 Plaintiffs argue that Ganton was not "obligated to make contributions" to NIGPP after January 26, 1992, the date on which the collective bargaining agreement between Ganton and the UAW expired. (Plaintiffs' Opposition Brief, at 55-58.) They point to the Plan's definition of "participating employer" as one who has signed a participation agreement and is making contributions or is obligated to make contributions under a collective bargaining agreement. (See Compl. Exh. A, Art. X, section 10.03.) Defendants contend that Ganton's obligation to contribute did not cease until "June 1, 1992, the date Ganton's participation in the NIGPP terminated." (Defendants' Principal Brief, at 41.)

 Defendants assert that NIGPP terminated Ganton's participation agreement pursuant to Article VIII, section 8.01(2) of the Plan. (Id. at 3.) Section 8.01 provides that "a Participation Agreement shall terminate on . . . the date specified in a notice from the Board to the Participating Employer and Union, which the Board has determined to be the date of such termination, on account of the failure of the Participating Employer to pay Contributions or otherwise comply with the provisions of the Plan." The letter from NIGPP terminating Ganton's Participation Agreement states that Ganton's "participation agreement has been terminated as of the date shown in the first paragraph." (Compl. Exh. E.) The only date appearing in the first paragraph is January 26, 1992, the date of Ganton's last payment. (Id.)

 In the same letter, NIGPP also requested a listing of the hours worked by Ganton's employees between January 26 and June 1, 1992, implying that those employees continued to earn credit for work performed during that period. Under Article III, section 3.04 of the plan, an employee earns service credits for hours worked for which he is paid or entitled to be paid by a participating employer, and for hours for which back pay is awarded. According to the terms of the Plan and NIGPP's termination notice, Ganton's employees did not earn any service credit for hours worked after January 26, 1992, when Ganton's Participation Agreement terminated. Thus, NIGPP is not entitled to the requested audit and defendants' motion for summary judgment on their counterclaim is denied.


 Defendants' motion for summary judgment dismissing plaintiffs' ERISA claims is granted; plaintiffs' motion is denied.

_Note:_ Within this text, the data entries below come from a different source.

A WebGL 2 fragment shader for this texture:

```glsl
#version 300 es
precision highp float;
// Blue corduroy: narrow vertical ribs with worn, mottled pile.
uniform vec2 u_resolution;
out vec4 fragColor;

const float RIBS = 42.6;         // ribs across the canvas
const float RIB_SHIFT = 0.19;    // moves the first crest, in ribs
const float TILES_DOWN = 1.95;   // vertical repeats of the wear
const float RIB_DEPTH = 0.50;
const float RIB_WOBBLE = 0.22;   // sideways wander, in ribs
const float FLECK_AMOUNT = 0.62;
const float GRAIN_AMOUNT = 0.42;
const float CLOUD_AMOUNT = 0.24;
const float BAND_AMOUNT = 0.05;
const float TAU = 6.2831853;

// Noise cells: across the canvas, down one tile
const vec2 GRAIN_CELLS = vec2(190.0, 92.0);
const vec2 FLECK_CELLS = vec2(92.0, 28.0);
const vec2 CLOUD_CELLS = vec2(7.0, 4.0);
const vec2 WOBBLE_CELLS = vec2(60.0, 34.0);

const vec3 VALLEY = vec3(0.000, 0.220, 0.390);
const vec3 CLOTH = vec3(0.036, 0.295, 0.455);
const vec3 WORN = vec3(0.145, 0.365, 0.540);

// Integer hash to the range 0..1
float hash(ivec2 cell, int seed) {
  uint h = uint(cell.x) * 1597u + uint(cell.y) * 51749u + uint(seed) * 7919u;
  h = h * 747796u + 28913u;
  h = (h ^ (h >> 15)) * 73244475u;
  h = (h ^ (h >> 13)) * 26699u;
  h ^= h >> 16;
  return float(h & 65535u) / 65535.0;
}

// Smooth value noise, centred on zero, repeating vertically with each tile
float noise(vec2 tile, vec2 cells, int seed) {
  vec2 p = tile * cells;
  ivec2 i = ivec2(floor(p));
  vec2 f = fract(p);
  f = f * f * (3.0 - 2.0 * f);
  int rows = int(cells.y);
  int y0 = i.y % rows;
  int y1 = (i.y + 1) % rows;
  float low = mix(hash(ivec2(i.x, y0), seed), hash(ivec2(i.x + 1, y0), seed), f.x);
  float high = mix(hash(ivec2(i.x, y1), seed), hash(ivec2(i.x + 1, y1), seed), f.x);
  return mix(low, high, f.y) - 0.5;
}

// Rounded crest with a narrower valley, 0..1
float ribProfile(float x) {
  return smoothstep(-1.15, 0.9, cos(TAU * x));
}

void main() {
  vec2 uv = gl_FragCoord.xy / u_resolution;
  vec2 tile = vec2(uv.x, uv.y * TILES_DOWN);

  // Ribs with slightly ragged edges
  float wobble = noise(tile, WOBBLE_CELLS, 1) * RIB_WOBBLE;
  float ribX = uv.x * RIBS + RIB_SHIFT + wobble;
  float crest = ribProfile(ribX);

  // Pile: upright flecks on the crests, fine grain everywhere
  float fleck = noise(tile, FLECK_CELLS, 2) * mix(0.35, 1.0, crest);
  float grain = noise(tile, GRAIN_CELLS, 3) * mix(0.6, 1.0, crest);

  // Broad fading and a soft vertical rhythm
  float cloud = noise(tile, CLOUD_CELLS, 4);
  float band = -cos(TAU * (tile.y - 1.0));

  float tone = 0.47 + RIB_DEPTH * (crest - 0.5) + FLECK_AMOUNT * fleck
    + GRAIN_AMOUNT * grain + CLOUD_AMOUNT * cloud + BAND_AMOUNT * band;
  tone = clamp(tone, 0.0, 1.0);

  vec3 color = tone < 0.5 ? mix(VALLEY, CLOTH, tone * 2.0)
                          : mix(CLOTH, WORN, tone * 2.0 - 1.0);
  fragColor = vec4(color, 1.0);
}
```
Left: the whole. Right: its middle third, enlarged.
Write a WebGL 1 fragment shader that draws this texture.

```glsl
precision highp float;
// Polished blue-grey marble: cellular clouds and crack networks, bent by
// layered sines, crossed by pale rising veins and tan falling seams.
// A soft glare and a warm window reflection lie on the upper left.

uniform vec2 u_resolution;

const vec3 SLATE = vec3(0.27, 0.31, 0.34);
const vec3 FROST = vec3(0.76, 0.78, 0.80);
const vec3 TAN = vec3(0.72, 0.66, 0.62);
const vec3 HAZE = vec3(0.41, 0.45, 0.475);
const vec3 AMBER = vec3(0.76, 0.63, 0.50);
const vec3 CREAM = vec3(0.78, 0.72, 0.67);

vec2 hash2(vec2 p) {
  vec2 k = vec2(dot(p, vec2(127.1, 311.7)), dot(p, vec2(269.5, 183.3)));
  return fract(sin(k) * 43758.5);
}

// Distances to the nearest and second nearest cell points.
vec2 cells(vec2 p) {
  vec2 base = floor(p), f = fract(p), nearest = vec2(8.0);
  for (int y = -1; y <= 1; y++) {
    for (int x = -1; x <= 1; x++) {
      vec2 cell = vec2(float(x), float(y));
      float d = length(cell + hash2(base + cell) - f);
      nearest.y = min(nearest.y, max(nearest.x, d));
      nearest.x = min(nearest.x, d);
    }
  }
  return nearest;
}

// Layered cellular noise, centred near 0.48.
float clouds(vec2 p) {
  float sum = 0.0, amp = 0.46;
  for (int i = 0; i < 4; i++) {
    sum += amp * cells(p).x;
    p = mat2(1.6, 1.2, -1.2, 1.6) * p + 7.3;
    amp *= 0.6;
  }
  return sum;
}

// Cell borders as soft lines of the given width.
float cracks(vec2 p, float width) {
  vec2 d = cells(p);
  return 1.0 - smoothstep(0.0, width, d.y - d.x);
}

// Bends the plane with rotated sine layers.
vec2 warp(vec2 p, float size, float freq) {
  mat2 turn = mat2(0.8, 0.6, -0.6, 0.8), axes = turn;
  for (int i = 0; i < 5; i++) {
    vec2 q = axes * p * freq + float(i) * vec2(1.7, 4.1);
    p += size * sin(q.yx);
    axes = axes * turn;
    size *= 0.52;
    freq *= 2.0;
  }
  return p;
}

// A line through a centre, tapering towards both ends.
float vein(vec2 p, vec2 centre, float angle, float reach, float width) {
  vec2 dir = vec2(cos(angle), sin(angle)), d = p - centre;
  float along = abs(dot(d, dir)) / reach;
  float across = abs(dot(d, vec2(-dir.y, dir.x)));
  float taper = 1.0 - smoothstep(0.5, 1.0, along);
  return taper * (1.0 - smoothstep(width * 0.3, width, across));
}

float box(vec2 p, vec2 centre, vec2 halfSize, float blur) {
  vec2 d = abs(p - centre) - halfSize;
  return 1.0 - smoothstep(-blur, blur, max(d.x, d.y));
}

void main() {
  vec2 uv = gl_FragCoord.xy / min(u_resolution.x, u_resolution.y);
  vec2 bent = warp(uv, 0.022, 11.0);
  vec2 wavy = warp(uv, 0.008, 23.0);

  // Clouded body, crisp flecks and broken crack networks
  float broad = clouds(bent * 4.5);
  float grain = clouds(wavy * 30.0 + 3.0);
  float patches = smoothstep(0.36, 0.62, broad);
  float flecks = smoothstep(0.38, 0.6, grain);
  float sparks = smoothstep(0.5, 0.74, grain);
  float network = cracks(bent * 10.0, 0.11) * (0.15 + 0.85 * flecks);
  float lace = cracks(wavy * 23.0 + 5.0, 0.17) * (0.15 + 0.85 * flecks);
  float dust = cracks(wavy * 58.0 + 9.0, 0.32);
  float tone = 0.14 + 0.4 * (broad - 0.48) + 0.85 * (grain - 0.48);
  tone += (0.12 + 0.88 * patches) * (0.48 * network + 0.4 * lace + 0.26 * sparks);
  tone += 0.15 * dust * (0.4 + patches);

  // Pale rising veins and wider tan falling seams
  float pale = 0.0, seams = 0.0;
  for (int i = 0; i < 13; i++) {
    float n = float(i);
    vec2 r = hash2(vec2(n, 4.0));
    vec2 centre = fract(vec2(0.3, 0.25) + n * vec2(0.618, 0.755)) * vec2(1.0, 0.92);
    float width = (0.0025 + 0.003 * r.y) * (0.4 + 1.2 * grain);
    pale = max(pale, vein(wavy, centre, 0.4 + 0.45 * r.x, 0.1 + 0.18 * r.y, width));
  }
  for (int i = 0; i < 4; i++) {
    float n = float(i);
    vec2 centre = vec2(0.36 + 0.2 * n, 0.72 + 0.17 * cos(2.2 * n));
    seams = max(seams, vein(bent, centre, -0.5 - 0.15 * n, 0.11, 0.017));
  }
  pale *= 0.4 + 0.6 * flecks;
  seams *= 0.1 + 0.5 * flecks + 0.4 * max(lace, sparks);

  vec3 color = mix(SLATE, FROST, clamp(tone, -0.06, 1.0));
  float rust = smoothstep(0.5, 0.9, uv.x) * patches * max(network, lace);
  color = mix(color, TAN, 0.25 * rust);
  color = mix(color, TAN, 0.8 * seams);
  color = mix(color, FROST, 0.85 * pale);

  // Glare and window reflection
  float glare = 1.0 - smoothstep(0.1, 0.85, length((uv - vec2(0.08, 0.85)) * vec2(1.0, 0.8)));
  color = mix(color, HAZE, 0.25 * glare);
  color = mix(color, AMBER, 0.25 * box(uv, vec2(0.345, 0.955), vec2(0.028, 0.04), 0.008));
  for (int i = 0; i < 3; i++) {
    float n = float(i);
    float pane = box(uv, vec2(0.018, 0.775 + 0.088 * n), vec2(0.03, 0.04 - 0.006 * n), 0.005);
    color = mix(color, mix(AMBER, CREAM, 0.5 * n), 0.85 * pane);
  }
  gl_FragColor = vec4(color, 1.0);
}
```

Defendants' motion for summary judgment granting their counterclaim is denied.

 The Clerk is directed to dismiss the complaint together with costs and disbursements to defendants as provided by law.

 So ordered.

 Dated: New York, New York

 October 19, 1994



Buy This Entire Record For $7.95

Official citation and/or docket number and footnotes (if any) for this case available with purchase.

Learn more about what you receive with purchase of this case.